KEYNOTE: Concepts and conceptual relations: the basis and basics of knowledge organization system

Birger Højrland, University of Copenhagen (Denmark)

Abstract |Knowledge organization (KO) is closely related to information retrieval (IR). A book about KO expresses this well in the title Information Retrieval Design, and one important difference between KO and IR is that the last field to a large degree ignores the importance of the design of the documents/document representations in which the IR is performed, while this is a main focus of KO. As a research field, we live of unsolved problems, and it is therefore important to consider what problems are relatively bad served by existing technologies and how they may be improved. A basic assumption by the present author is that techniques used in front-end technologies today (such as exact match, partial match, popularity measures based on link statistics and personalization of searches) needs to be supplemented or replaced by systems based on scientific criteria: What should be retrieved should be what our best scholarly knowledge consider true and relevant (which is very seldom explicitly considered with the fields of evidence-based practice and parts of ontology-construction as the main exceptions). 

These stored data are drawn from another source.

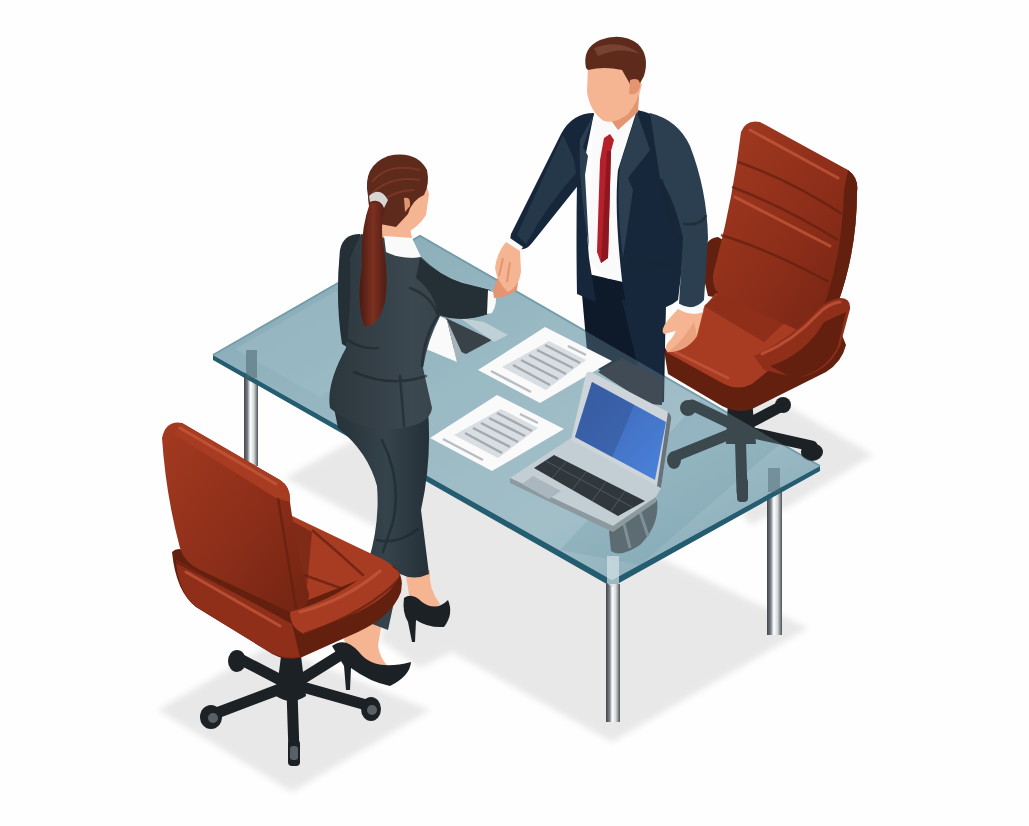
<!DOCTYPE html>
<html lang="en">
<head>
<meta charset="utf-8">
<title>Business handshake</title>
<style>
:root{--paper:#fefefe;--shadow:#e9e8e8;--leather:#8f2f1a;--leather-light:#a83c22;--leather-dark:#64200f;--base:#1c2125;--navy:#17273b;--navy-light:#2b3f51;--navy-dark:#0e1a2a;--suit:#354047;--suit-dark:#252f36;--skin:#f5b592;--skin-dark:#e39572;--hair:#5d2a1c;--glass-edge:#245c70;--red:#b5202b}
html,body{margin:0;background:var(--paper);overflow:hidden}
svg{display:block;width:1029px;height:826px}
.shadow{fill:var(--shadow)}
.leather{fill:var(--leather)}.leather-light{fill:var(--leather-light)}.leather-dark{fill:var(--leather-dark)}
.base{fill:var(--base)}
.spokes{fill:none;stroke:var(--base);stroke-width:11;stroke-linecap:round;stroke-linejoin:round}
.seam{fill:none;stroke:var(--leather-dark);stroke-width:2.5;opacity:.75}
.shine{fill:none;stroke:#c4593b;stroke-width:3;stroke-linecap:round;opacity:.75}
.navy{fill:var(--navy)}.navy-light{fill:var(--navy-light)}.navy-dark{fill:var(--navy-dark)}
.suit{fill:url(#suitShade)}.suit-dark{fill:var(--suit-dark)}
.fold{fill:none;stroke:#1b252c;stroke-width:2.5;stroke-linecap:round;opacity:.6}
.skin{fill:var(--skin)}.skin-dark{fill:var(--skin-dark)}
.hair{fill:var(--hair)}.white{fill:#fafafa}
.print{fill:none;stroke:#a3a9b0;stroke-width:2.5}
</style>
</head>
<body>
<svg viewBox="0 0 1029 826" role="img" aria-label="A businesswoman and a businessman shake hands across a glass desk">
<defs>
<linearGradient id="glass" x1="0" y1="0" x2="1" y2="1"><stop offset="0" stop-color="#7fa3b0"/><stop offset=".4" stop-color="#9cbac4"/><stop offset=".7" stop-color="#a9c3cb"/><stop offset="1" stop-color="#76a0ae"/></linearGradient>
<linearGradient id="metal"><stop offset="0" stop-color="#3f464b"/><stop offset=".25" stop-color="#777f84"/><stop offset=".45" stop-color="#fff"/><stop offset=".7" stop-color="#d5d9db"/><stop offset="1" stop-color="#4a5156"/></linearGradient>
<linearGradient id="backrest" x1="0" y1="0" x2="1" y2="1"><stop offset="0" stop-color="#a43a20"/><stop offset=".6" stop-color="#8a2d19"/><stop offset="1" stop-color="#712412"/></linearGradient>
<linearGradient id="suitShade" x1="0" y1="0" x2="1" y2="0"><stop offset="0" stop-color="#2b363d"/><stop offset=".5" stop-color="#3c484f"/><stop offset="1" stop-color="#303a41"/></linearGradient>
<linearGradient id="trousers" x1="0" y1="0" x2="1" y2="0"><stop offset="0" stop-color="#26313a"/><stop offset=".55" stop-color="#35434a"/><stop offset="1" stop-color="#253038"/></linearGradient>
<linearGradient id="screen" x1="0" y1="0" x2="1" y2="1"><stop offset="0" stop-color="#3c62ae"/><stop offset="1" stop-color="#4a83dc"/></linearGradient>
<linearGradient id="ponytail" x1="0" y1="0" x2="1" y2="0"><stop offset="0" stop-color="#4a1a12"/><stop offset=".5" stop-color="#7c3020"/><stop offset="1" stop-color="#501c13"/></linearGradient>
<filter id="soft"><feGaussianBlur stdDeviation="3"/></filter>
</defs>
<rect width="1029" height="826" fill="#fefefe"/>

<g id="floor-shadows" class="shadow" filter="url(#soft)">
<path d="M158 710 L270 645 L430 710 L292 792Z"/>
<path d="M285 478 L380 425 L808 628 L612 742 L452 652 L420 668 L380 640 L400 540Z"/>
<path d="M690 430 L760 390 L873 455 L790 506 L750 525Z"/>
</g>

<g id="far-table-legs">
<rect x="767" y="470" width="15" height="165" fill="url(#metal)"/>
<rect x="244" y="358" width="14" height="108" fill="url(#metal)"/>
</g>

<g id="glass-top">
<path d="M213 355 L420 236 L820 466 L612 580Z" fill="url(#glass)"/>
<path d="M235 349 L345 286 L345 380 L320 397Z" fill="#a5c2cb" opacity=".45"/>
<path d="M560 550 L700 400 L780 444 L640 565Z" fill="#6d99a8" opacity=".35"/>
<path d="M213 355 L612 580 L820 466 L820 471 L612 587 L213 360Z" fill="var(--glass-edge)"/>
<path d="M213 355 L420 236 L820 466" fill="none" stroke="#6f98a6" stroke-width="2"/>
<rect x="246" y="350" width="11" height="28" fill="#4b626c" opacity=".7"/>
<rect x="768" y="468" width="12" height="24" fill="#4b626c" opacity=".6"/>
</g>

<g id="right-chair">
<path class="spokes" d="M740 425 L742 492 M740 430 L676 456 M740 430 L812 446 M740 428 L692 405 M740 428 L782 406"/>
<g class="base"><path d="M728 400 H752 L756 444 H726Z"/><ellipse cx="674" cy="460" rx="7" ry="9"/><ellipse cx="812" cy="452" rx="11" ry="9"/><ellipse cx="688" cy="408" rx="8" ry="8"/><ellipse cx="783" cy="405" rx="8" ry="8"/><rect x="737" y="478" width="11" height="24" rx="4"/></g>
<path class="leather-dark" d="M700 262 Q704 238 718 237 L730 244 V300 L708 296Z"/>
<path class="leather-dark" d="M664 350 L720 292 L838 325 L846 345 Q842 362 826 372 L752 409 Q738 414 722 406 L668 374Z"/>
<path class="leather-light" d="M666 352 L716 293 L818 330 L752 384 Q738 391 724 384Z"/>
<path class="leather" d="M704 306 L722 290 L790 318 L764 342Z"/>
<path d="M741 132 Q746 119 760 122 L848 170 Q859 178 857 192 Q857 250 838 303 Q826 330 802 332 L722 296 Q710 288 714 270 Q732 205 741 132Z" fill="url(#backrest)"/>
<path class="leather-dark" d="M848 170 Q859 178 857 192 Q857 250 838 303 Q828 325 814 330 Q842 270 844 190Z"/>
<path class="seam" d="M738 162 Q790 180 842 214 M732 187 Q785 207 838 240 M721 235 Q770 250 829 282"/>
<path class="shine" d="M750 130 L838 178 M735 197 L830 246"/>
<path class="leather" d="M754 356 Q784 342 812 316 Q824 300 840 298 Q851 298 850 309 L840 346 Q828 372 798 378 L764 370Z"/>
<path class="leather-dark" d="M770 366 Q806 354 824 322 L846 312 L838 346 Q826 372 794 379Z"/>
<path class="shine" d="M762 354 Q794 340 816 316 Q828 303 840 302 M675 352 L728 378"/>
</g>

<g id="businessman">
<path class="navy-dark" d="M580 272 L666 292 L664 402 Q650 403 634 394 L588 362Z"/>
<path class="navy" d="M622 300 L666 300 L663 380 L640 376Z"/>
<path class="navy" d="M594 113 Q572 113 561 134 Q538 180 511 234 Q508 243 517 248 Q525 252 532 243 L580 183Z"/>
<path class="navy-light" d="M563 135 Q542 180 517 235 L526 244 Q548 203 579 170Z" opacity=".7"/>
<path class="white" d="M593 122 L612 114 L640 112 L628 282 L606 278 L588 260Z"/>
<path d="M604 138 L610 134 L614 140 L611 151 L608 258 L601 263 L597 252 L600 160Z" fill="var(--red)"/>
<path d="M607 151 L611 151 L608 258 L601 263Z" fill="#8c1720"/>
<path class="navy" d="M594 113 L585 146 Q583 190 589 258 L596 302 L577 294 Q576 240 577 180 L572 148Z"/>
<path class="navy" d="M637 110 Q667 116 684 140 Q690 210 678 300 Q660 316 626 306 L622 280 Q614 210 618 170Z"/>
<path class="navy-light" d="M637 112 L650 150 L628 178 L633 190 L623 258 Q616 205 620 165Z"/>
<path class="navy-light" d="M594 114 L583 147 L588 156 L585 175 L589 248 Q578 180 580 140Z"/>
<path class="navy-light" d="M650 113 Q678 120 690 146 Q707 190 708 238 L704 300 Q694 312 679 304 L683 238 Q675 200 660 178Z"/>
<path class="fold" d="M662 180 Q668 222 681 246 M684 224 Q700 226 706 216 M630 258 L668 266"/>
<path class="white" d="M510 238 L523 247 L518 254 L505 245Z"/>
<path class="white" d="M678 303 Q692 312 704 305 L703 313 Q690 318 678 310Z"/>
<path class="skin" d="M678 309 Q692 317 703 312 L697 336 Q686 352 668 352 Q662 348 672 338 L676 331 L664 334 Q660 330 668 320Z"/>
<path class="skin-dark" d="M694 322 L697 336 Q686 352 668 352 Q682 342 694 322Z" opacity=".6"/>
<path class="skin-dark" d="M605 112 L640 82 L638 112 L618 130Z"/>
<path class="skin" d="M588 66 Q602 60 624 66 L642 84 Q638 102 628 114 Q615 124 604 121 Q590 112 587 92Z"/>
<path class="hair" d="M586 68 Q582 48 600 40 Q622 32 638 44 Q650 56 644 76 L638 87 L630 84 L622 70 Q604 66 588 70Z"/>
<path d="M594 48 Q620 38 640 54 Q620 46 598 56Z" fill="#784233"/>
<path class="skin-dark" d="M630 80 Q641 76 640 87 Q637 96 629 94Z"/>
</g>

<path id="glass-veil" d="M420 236 L820 466 L612 580 L213 355Z" fill="#8fb4c0" opacity=".27"/>

<g id="desk-items">
<g id="document">
<path class="white" d="M545 327 L612 361 L540 403 L478 370Z"/>
<path d="M549 341 L586 360 L546 390 L502 367Z" fill="#d9dee2"/>
<path class="print" d="M545 345 L580 363 M537 350 L573 368 M529 355 L566 374 M521 360 L558 379 M513 365 L550 385"/>
<path d="M568 346 l18 9 M491 371 l40 21" stroke="#b8bec3" stroke-width="2.5"/>
</g>
<use href="#document" transform="translate(-48 68)"/>
<path d="M598 372 L622 358 L664 380 L662 405 L648 404Z" fill="#414b55"/>
<path d="M446 318 L492 340 L466 354 L452 348Z" fill="#394249"/>
<path class="white" d="M440 316 L447 320 L457 362 L426 349Z"/>
<path d="M447 320 L457 362 L462 353Z" fill="#a6b4bb"/>
<path d="M460 318 L484 322 L508 335 L494 342Z" fill="#bfd0d6"/>
</g>

<g id="laptop">
<path d="M657 500 Q660 525 640 545 Q620 558 611 551 L609 531Z" fill="#5d6b73"/>
<path d="M640 512 L648 536 M624 524 L630 548" stroke="#80909a" stroke-width="3"/>
<path d="M571 438 L661 488 L656 497 L613 526 L510 478Z" fill="#c3ced4"/>
<path d="M510 478 L613 526 L656 497 V502 L613 532 L510 483Z" fill="#8c999f"/>
<path d="M554 455 L645 501 L618 516 L534 468Z" fill="#30373d"/>
<path d="M546 461 L632 507 M566 462 L552 478 M586 472 L572 490 M606 482 L592 501 M625 491 L611 511" stroke="#4f585f"/>
<path d="M533 476 L561 491 L549 499 L522 484Z" fill="#aab7be"/>
<path d="M586 374 Q588 370 593 373 L668 412 Q672 415 671 420 L661 488 L571 440Z" fill="#cdd5da"/>
<path d="M592 382 L666 422 L655 480 L575 437Z" fill="url(#screen)"/>
<path d="M592 382 L634 405 Q622 435 612 457 L575 437Z" fill="#335493" opacity=".5"/>
<path d="M668 412 Q672 415 671 420 L661 488 L657 486Z" fill="#68737b"/>
</g>

<rect id="front-table-leg" x="606" y="584" width="14" height="138" fill="url(#metal)"/>
<path d="M607 556 h12 v27 l-7 4 l-5 -4Z" fill="#d4e1e5" opacity=".7"/>

<g id="businesswoman">
<path class="skin" d="M350 610 L386 600 L378 645 Q380 663 396 672 L382 682 L356 662 L344 640Z"/>
<path class="base" d="M332 646 Q345 636 359 652 Q374 672 411 662 Q410 676 390 686 Q370 682 351 668 L350 690 H346 L344 666Z"/>
<path class="skin" d="M405 570 L430 570 Q428 588 440 604 L430 612 L410 600Z"/>
<path class="base" d="M404 598 Q412 592 422 602 Q436 612 448 600 Q454 614 444 627 Q428 628 416 620 L415 642 H412 L408 622 Q402 612 404 598Z"/>
<path d="M334 408 L428 410 Q432 460 421 510 L429 574 Q414 581 400 574 L388 630 L346 614 Q382 548 377 486 Q368 452 338 428Z" fill="url(#trousers)"/>
<path class="fold" d="M382 440 Q402 480 393 522 L383 552 M377 540 Q398 545 418 529"/>
<path class="skin" d="M376 218 L408 218 L414 248 L384 256Z"/>
<path class="suit-dark" d="M360 234 Q343 234 340 250 Q335 300 342 344 L362 356 L378 268Z"/>
<path class="suit" d="M361 234 L385 238 Q408 264 420 256 Q440 276 462 283 L490 290 Q497 300 488 314 Q462 323 440 316 Q428 338 423 368 L432 408 Q430 424 402 428 Q360 434 330 408 Q326 384 346 348 Q352 300 350 258Z"/>
<path class="suit-dark" d="M420 258 Q440 276 462 283 L490 290 Q497 300 488 314 Q462 323 438 314 Q434 292 416 278Z"/>
<path class="fold" d="M410 288 Q432 296 438 316 Q424 336 422 366 M348 340 Q362 350 378 348 M354 372 Q390 388 426 376 M400 376 L404 426"/>
<path class="white" d="M384 236 L412 238 L421 257 Q402 260 386 252Z"/>
<path class="white" d="M488 290 L495 293 Q498 303 492 313 L487 314Z"/>
<path class="skin" d="M396 178 L424 176 L429 194 L426 215 Q418 228 404 234 L390 220Z"/>
<path class="hair" d="M368 196 Q362 166 388 156 Q416 150 427 170 Q430 184 424 195 Q412 200 408 214 L396 227 L380 224 Q368 214 368 196Z"/>
<path d="M372 182 Q388 162 420 170 M372 193 Q392 175 420 180 M380 202 Q396 190 414 190" fill="none" stroke="#863d2a" stroke-width="2" opacity=".7"/>
<path class="skin-dark" d="M404 198 Q411 196 410 206 L405 212Z"/>
<path d="M370 203 Q360 230 362 266 Q356 300 364 326 Q378 328 385 302 Q389 276 383 244 Q380 222 386 204Z" fill="url(#ponytail)"/>
<path d="M369 196 Q380 186 388 200 L384 208 Q380 198 370 202Z" fill="#d8d5d5"/>
</g>

<g id="handshake">
<path class="skin-dark" d="M493 291 L500 270 L520 268 L517 290 Q506 298 494 298Z"/>
<path class="skin" d="M506 242 L520 251 L521 272 Q519 286 508 292 Q497 282 495 268 Q497 252 506 242Z"/>
<path d="M503 258 L499 276 M510 262 L507 282" stroke="var(--skin-dark)" stroke-width="2"/>
</g>

<g id="left-chair">
<path class="spokes" d="M291 660 L294 752 M288 686 L214 714 M292 684 L370 706 M288 684 L238 658 M294 684 L342 654"/>
<g class="base"><path d="M282 648 H300 L306 696 Q291 706 276 696Z"/><ellipse cx="211" cy="717" rx="11" ry="12"/><ellipse cx="371" cy="709" rx="10" ry="12"/><ellipse cx="237" cy="661" rx="9" ry="11"/><rect x="288" y="740" width="12" height="26" rx="4"/></g>
<g fill="#596167"><circle cx="213" cy="718" r="5"/><circle cx="372" cy="710" r="5"/><rect x="290" y="746" width="8" height="14" rx="3"/></g>
<path class="leather-light" d="M288 514 L376 556 Q400 566 402 584 L382 606 L296 600Z"/>
<path class="leather-dark" d="M290 520 L312 532 L306 598 L290 604Z" opacity=".6"/>
<path class="seam" d="M312 530 Q338 552 364 576 M304 575 L346 590"/>
<path class="leather-dark" d="M172 552 Q178 546 188 552 L288 608 L394 566 Q404 574 401 592 Q392 616 358 632 L300 658 Q282 662 266 650 L196 607 Q176 592 172 552Z"/>
<path class="leather" d="M176 560 L292 624 L300 657 Q282 660 266 650 L196 607 Q178 592 176 560Z"/>
<path d="M162 438 Q166 420 182 423 L280 480 Q291 487 290 502 Q298 560 309 594 Q309 611 290 612 L200 570 Q184 562 180 548 Q166 496 162 438Z" fill="url(#backrest)"/>
<path class="leather-light" d="M182 423 L280 480 Q291 487 290 502 L276 498 L174 434Z"/>
<path class="leather-light" d="M290 612 Q340 598 376 566 Q392 562 400 574 Q394 594 358 612 L304 634 Q290 628 290 612Z"/>
<path class="seam" d="M176 562 L290 620 M304 634 Q368 612 400 578 M278 498 Q288 560 296 608"/>
<path class="shine" d="M180 428 L276 484 M300 612 Q346 600 380 571 M186 572 L280 626"/>
</g>
</svg>
</body>
</html>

In KO the concept knowledge organization system (KOS) is important. KOS is a generic term for classification systems, thesauri, ontologies, and other systems. In KO, KOS have traditionally been understood as systems of selected concepts and selected relations between concepts (such as the generic relation, the hierarchical whole-part relationship, and the associative relationship). Some influential authors such as Barry Smith denies that KOS are about concepts, but for the present author it is a basic assumption that KOS should be understood as systems of concepts and conceptual (semantic) relations, but here we deal with difficult philosophical issues related to realism.

IT has been claimed that KOS can be modeled as “the semantic staircase”. This claim will not be examined here but will – at least partly – be considered true.  What this means can perhaps best illustrated by the claim that some kinds of KOS claim that they are able to represent other kinds. For example, it has been claimed that Topic Maps can represent taxonomies, thesauri, faceted classification, synonym rings, and authority files. To the degree this is the case, it seems for me obsolete to do research in, for example, thesauri, because a thesaurus may just be a limited version of a more general system. Therefore, what seems to be both the basis and basics of KOS are systems of concepts and conceptual relations. All our knowledge about relations in thesauri, for example, is still relevant but just part of a broader field as represented on the systems on the top of the semantic staircase.

Concepts and conceptual relations are in part established by scientific research and scientific theories. When paradigm shifts occur in a domain, the concept and their relations also change. Thomas Kuhn’s theory illustrated this. In the Ptolemaic paradigm, astronomers might learn the concepts “star” and “planet” by having the Sun, the Moon, and Mars pointed out as instances of the concept “planet” and some fixed stars as instances of the concept “star.” In the Copernican paradigm, astronomers might learn the concepts “star,” “planet,” and “satellites” by having Mars and Jupiter pointed out as instances of the concept “planet,” the Moon as an instance of the concept “satellite,” and the Sun and some fixed stars as instances of the concept “star.” Thus, following the Copernican revolution, the concepts “star,” “planet,” and “satellite” got a new meaning and astronomy got a new classification of celestial bodies. This shift in concepts became part of general knowledge and the semantic relations in ordinary language. (And this is not just old achievements, such semantic changes occur in modern science, for example, the Pluto case).

Bio | Birger Hjørland , keynote speaker, is Professor in knowledge organization at the Department of Information Studies, University of Copenhagen (formerly Royal School of Library and Information Science) since 2001 and at the University College in Borås 20